The concept of stocks and flows feels like a rare fragment of economic solidity in a sea of conceptual turbulence. Things flow, and these flows can pile up in heaps to form a stock of that thing, only to later ebb away and flow elsewhere.
Nowhere is this account more conspicuous than in our conception, measurement and management of capital,where all three regimes are defined by the stock-flow divide.But are things so solid?
Interestingly, defining capital stocks requires applying another rare economic axiom which, like stocks and flows,is again borrowed from the natural sciences. The principle of conservation means capital accounting goes something like this: The rate at which the capital piles up into a stock is the difference between the inflow of investment sand the outflow of depreciations. How the latter are handled is revealing. Depreciations are associated with depreciation rates, borrowed again from the natural sciences and the biophysics of decay. Although apparently reasonable,investments are not designed to die through decay,but rather to live out their planned working life, hopefully providing productive returns in the process.
So why the focus on depreciation rates when a working life appears more in keeping? The natural sciences have more to say on the matter. In many settings the inverse of a decay rate of a system is the turnover timescale of that system. Take a lake which has a river flowing through it for example.
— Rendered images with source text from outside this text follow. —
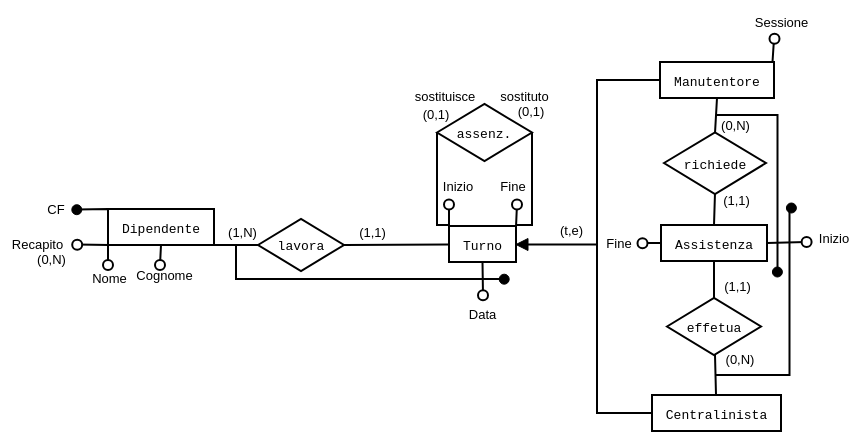
<!DOCTYPE html>
<html lang="it">
<head>
<meta charset="utf-8">
<title>Schema entità-relazione: turni e assistenza</title>
<style>
:root { --ink: #000; --paper: #fff; }
* { box-sizing: border-box; }
html, body { margin: 0; background: var(--paper); }
.diagram {
  position: relative; width: 864px; height: 444px; overflow: hidden;
  background: var(--paper); color: var(--ink);
  font: 13px/16px "Liberation Sans", Arial, sans-serif;
}
.connectors { position: absolute; inset: 0; display: block; }
.connectors .line { fill: none; stroke: var(--ink); stroke-width: 2; }
.connectors .relation { fill: var(--paper); stroke: var(--ink); stroke-width: 2; }
.connectors .attribute { fill: var(--paper); stroke: var(--ink); stroke-width: 2; }
.connectors .solid { fill: var(--ink); stroke: var(--ink); }
.entity, .relation-name, .label { position: absolute; left: var(--x); top: var(--y); white-space: nowrap; }
.entity, .relation-name { font-family: "Liberation Mono", "Courier New", monospace; }
.entity {
  display: flex; align-items: center; justify-content: center;
  width: var(--w); height: 38px; padding-top: 5px;
  border: 2px solid var(--ink); background: var(--paper);
}
.relation-name, .label { transform: translate(-50%, -50%); }
</style>
</head>
<body>
<main class="diagram">
  <svg class="connectors" width="864" height="444" viewBox="0 0 864 444" aria-hidden="true">
    <defs><circle id="dot" r="5"/></defs>

    <g class="line">
      <path d="M77 209.5L108 209M77 244.5L108 245V265M108 209V245M161 245L160 265"/>
      <path d="M214 245L258 245M344 245L449 244.5"/>
      <path d="M236 245V279H504"/>
      <path d="M437 132V225H449M532 132V225H516"/>
      <path d="M449 204V227M517 204L516 227M482.5 262L483 295"/>
      <path d="M660 80H597V413H652M597 244.5H526"/>
      <path d="M774 39L772.5 62M717 98L715 133M715 193L714 225M714 262V298M715 355L716 395"/>
      <path d="M716 115H777.5V272M716 375H789.5V208"/>
      <path d="M642 243H661M767 243L806 242"/>
    </g>
    <polygon class="solid" points="516,244.5 528,238.5 528,250.5"/>

    <g class="relation">
      <polygon points="258,245 301,219 344,245 301,271"/>
      <polygon points="437,132.5 484.5,104 532,132.5 484.5,161"/>
      <polygon points="664,163 715,132.5 766,163 715,194"/>
      <polygon points="667,326.5 714,298 761,326.5 714,355"/>
    </g>

    <g class="attribute">
      <use href="#dot" x="77.2" y="244.7"/>
      <use href="#dot" x="108" y="265"/>
      <use href="#dot" x="160" y="265"/>
      <use href="#dot" x="449" y="204.5"/>
      <use href="#dot" x="517" y="204.5"/>
      <use href="#dot" x="483" y="295.2"/>
      <use href="#dot" x="642.5" y="243.2"/>
      <use href="#dot" x="806.6" y="242"/>
      <use href="#dot" x="774.5" y="38.7"/>
    </g>
    <g class="solid">
      <use href="#dot" x="76.8" y="209.7"/>
      <use href="#dot" x="504.2" y="279.2"/>
      <use href="#dot" x="777.4" y="272"/>
      <use href="#dot" x="791.4" y="208"/>
    </g>
  </svg>

  <div class="entity" style="--x:107px;--y:208px;--w:108px">Dipendente</div>
  <div class="entity" style="--x:448px;--y:225px;--w:69px">Turno</div>
  <div class="entity" style="--x:659px;--y:61px;--w:116px">Manutentore</div>
  <div class="entity" style="--x:660px;--y:224px;--w:108px">Assistenza</div>
  <div class="entity" style="--x:651px;--y:394px;--w:131px">Centralinista</div>

  <span class="relation-name" style="--x:301px;--y:247px">lavora</span>
  <span class="relation-name" style="--x:484px;--y:135px">assenz.</span>
  <span class="relation-name" style="--x:715px;--y:166px">richiede</span>
  <span class="relation-name" style="--x:714px;--y:329px">effetua</span>

  <span class="label" style="--x:56px;--y:210px">CF</span>
  <span class="label" style="--x:37.5px;--y:245px">Recapito</span>
  <span class="label" style="--x:51.5px;--y:260px">(0,N)</span>
  <span class="label" style="--x:109.5px;--y:279px">Nome</span>
  <span class="label" style="--x:164.5px;--y:276px">Cognome</span>
  <span class="label" style="--x:242.5px;--y:233px">(1,N)</span>
  <span class="label" style="--x:372.5px;--y:233px">(1,1)</span>

  <span class="label" style="--x:445px;--y:97px">sostituisce</span>
  <span class="label" style="--x:436px;--y:115px">(0,1)</span>
  <span class="label" style="--x:524.5px;--y:97px">sostituto</span>
  <span class="label" style="--x:531px;--y:112px">(0,1)</span>
  <span class="label" style="--x:458px;--y:187px">Inizio</span>
  <span class="label" style="--x:513px;--y:187px">Fine</span>
  <span class="label" style="--x:482.5px;--y:315px">Data</span>

  <span class="label" style="--x:571.5px;--y:231px">(t,e)</span>
  <span class="label" style="--x:619px;--y:244px">Fine</span>
  <span class="label" style="--x:834px;--y:239px">Inizio</span>
  <span class="label" style="--x:781.5px;--y:23px">Sessione</span>
  <span class="label" style="--x:735.5px;--y:126px">(0,N)</span>
  <span class="label" style="--x:736.5px;--y:201px">(1,1)</span>
  <span class="label" style="--x:737.5px;--y:287px">(1,1)</span>
  <span class="label" style="--x:740px;--y:360px">(0,N)</span>
</main>
</body>
</html>
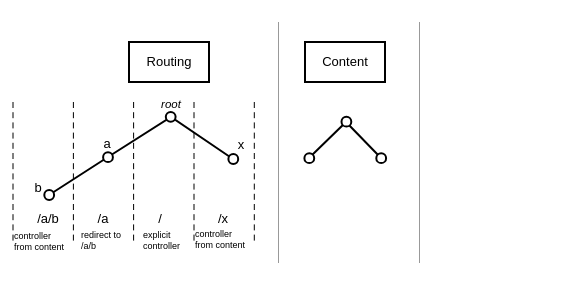
<!DOCTYPE html>
<html lang="en">
<head>
<meta charset="utf-8">
<title>Routing and content trees</title>
<style>
:root { --ink: #000; --paper: #fff; --rule: #999; }
* { box-sizing: border-box; margin: 0; }
html, body { width: 584px; height: 284px; overflow: hidden; background: var(--paper); }
.diagram {
  position: relative; width: 584px; height: 284px; overflow: hidden;
  color: var(--ink); font: 13px/16px "Liberation Sans", Arial, sans-serif;
}
.lines { position: absolute; left: 0; top: 0; }
.rules { stroke: var(--rule); stroke-width: 1; }
.lanes { stroke: var(--ink); stroke-width: 1; stroke-dasharray: 6 4.2; }
.edges { stroke: var(--ink); stroke-width: 2; fill: none; }
.nodes { stroke: var(--ink); stroke-width: 2; fill: var(--paper); }
.heading {
  position: absolute; top: 41px; width: 82px; height: 42px;
  display: flex; align-items: center; justify-content: center;
  border: 2px solid var(--ink); font-size: 13px; font-weight: 400;
}
.heading-routing { left: 128px; }
.heading-content { left: 304px; width: 82px; }
.node-name { position: absolute; transform: translateX(-50%); white-space: nowrap; }
.name-root { left: 171px; top: 96px; font-size: 11.5px; font-style: italic; }
.name-a { left: 107px; top: 136px; }
.name-b { left: 38px; top: 180px; }
.name-x { left: 241px; top: 137px; }
.route { position: absolute; white-space: nowrap; }
.path { position: absolute; top: 0; transform: translateX(-50%); }
.route { top: 211px; }
.note { position: absolute; left: 0; top: 19px; font-size: 9px; line-height: 11px; }
.route-ab { left: 14px; } .route-ab .path { left: 34px; } .route-ab .note { top: 20px; }
.route-a { left: 81px; } .route-a .path { left: 22px; }
.route-root { left: 143px; } .route-root .path { left: 17px; }
.route-x { left: 195px; } .route-x .path { left: 28px; } .route-x .note { top: 18px; }
</style>
</head>
<body>
<main class="diagram">
  <svg class="lines" width="584" height="284" viewBox="0 0 584 284" aria-hidden="true">
    <g class="rules">
      <line x1="278.5" y1="22" x2="278.5" y2="263"/>
      <line x1="419.5" y1="22" x2="419.5" y2="263"/>
    </g>
    <g class="lanes">
      <line x1="13" y1="102" x2="13" y2="241"/>
      <line x1="73.4" y1="102" x2="73.4" y2="241"/>
      <line x1="133.6" y1="102" x2="133.6" y2="241"/>
      <line x1="194" y1="102" x2="194" y2="241"/>
      <line x1="254.3" y1="102" x2="254.3" y2="241"/>
    </g>
    <g class="edges">
      <polyline points="49,195 108,157 171,117 233,159"/>
      <polyline points="309,158 346,122 381,158"/>
    </g>
    <g class="nodes">
      <circle cx="170.7" cy="116.8" r="4.9"/>
      <circle cx="108" cy="157.2" r="4.9"/>
      <circle cx="49.2" cy="195" r="4.9"/>
      <circle cx="233.3" cy="159" r="4.9"/>
      <circle cx="346.4" cy="121.7" r="4.9"/>
      <circle cx="309.3" cy="158.2" r="4.9"/>
      <circle cx="381.2" cy="158.2" r="4.9"/>
    </g>
  </svg>

  <section class="routing">
    <h2 class="heading heading-routing">Routing</h2>
    <span class="node-name name-root">root</span>
    <span class="node-name name-a">a</span>
    <span class="node-name name-b">b</span>
    <span class="node-name name-x">x</span>
    <div class="route route-ab"><span class="path">/a/b</span><p class="note">controller<br>from content</p></div>
    <div class="route route-a"><span class="path">/a</span><p class="note">redirect to<br>/a/b</p></div>
    <div class="route route-root"><span class="path">/</span><p class="note">explicit<br>controller</p></div>
    <div class="route route-x"><span class="path">/x</span><p class="note">controller<br>from content</p></div>
  </section>

  <section class="content">
    <h2 class="heading heading-content">Content</h2>
  </section>
</main>
</body>
</html>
The turnover timescale of this lake is the expected time a molecule of water will dwell there, just like the service life of an asset determines how long it is expected to swim in its pool of capital. But the lake is not stood stock still, it is a slowing of the rivers flow, with the lakes turnover timescale telling us this stock of water does indeed have time units attached to it. It turns out this is a far more general principle than one might imagine. For example, Little’s Law, which has proved so robust in queuing theory, articulates precisely the same dynamic. Ironically,depreciation rates in capital accounts derive from the expected service life of an asset and the retirements this specifies, not the other way around. Now we see the turnover we are ascribing to capital stocks is telling us these stocks also represent a slowing in the river value flowing through an economy. When we look closer at detailed national accounts we see the full spectrum of this slowing, from the near millennial drift of bridges and tunnels, to the hourly churn of food purchases coursing through our bodies, or the near instantaneous pulse of electrons feeding you this information. This view forces us to put away the dull blade that once divided consumption from investment, to instead see a continuous river of value flowing on all timescales. The spectrum of capital timescales we observed for an economy is determined by how investments select service lives, pay back times and returns on investment, with slow, low return productive structures being as vital to the functional richness of the economy as the more volatile eddies riding on them. Much like catalysts, the structures that emerge from the slowing of a flow of capital should be what enables valuable,rare events. If so, the spectrum of turnover embedded within national capital accounts provides a fresh lens through which to view the functional richness of economies. This perspective is not restricted to economics.
If the ecologist had access to a similar set of accounts for the structural assets comprising the ecosystems they study, they too would abandon their course partitioning of natural capital based on pools, instead seeing the river of productive structures flowing through the landscape. Stocks flowing is nothing new. The geologists soon realised that the patterns in the rock strata spoke not of solidity, but of flows on a vast scale. All this account needed to reconcile its paradox was to appreciate then relax the observers view of time. Deborah’s Law reminds us of our human biases in this regard, and it is small wonder the same bias has coloured our view of economies where we arbitrarily take the annual cycle to differentiate what is static from what is not. Stand back, and we quickly realise everything is flowing.
The capital-as-flow perspective is not simply academic. The timescales over which the economy transforms itself area critical component of economic inertia, determining the turning circle available to us when navigating the obstacles ahead. The biggest of these obstacles appears to be climate change, and the spectre of achieving net-zero in under thirty years will certainly strain the more viscous elements of the economy. Of particular concern here is the human capital that has come to dominate both value and productivity across the world. The churn of the labour force is slow, dictated by the careful assembly of careers over decades.Turn the economy too fast and many of the people behind this wall of capital will be left stranded.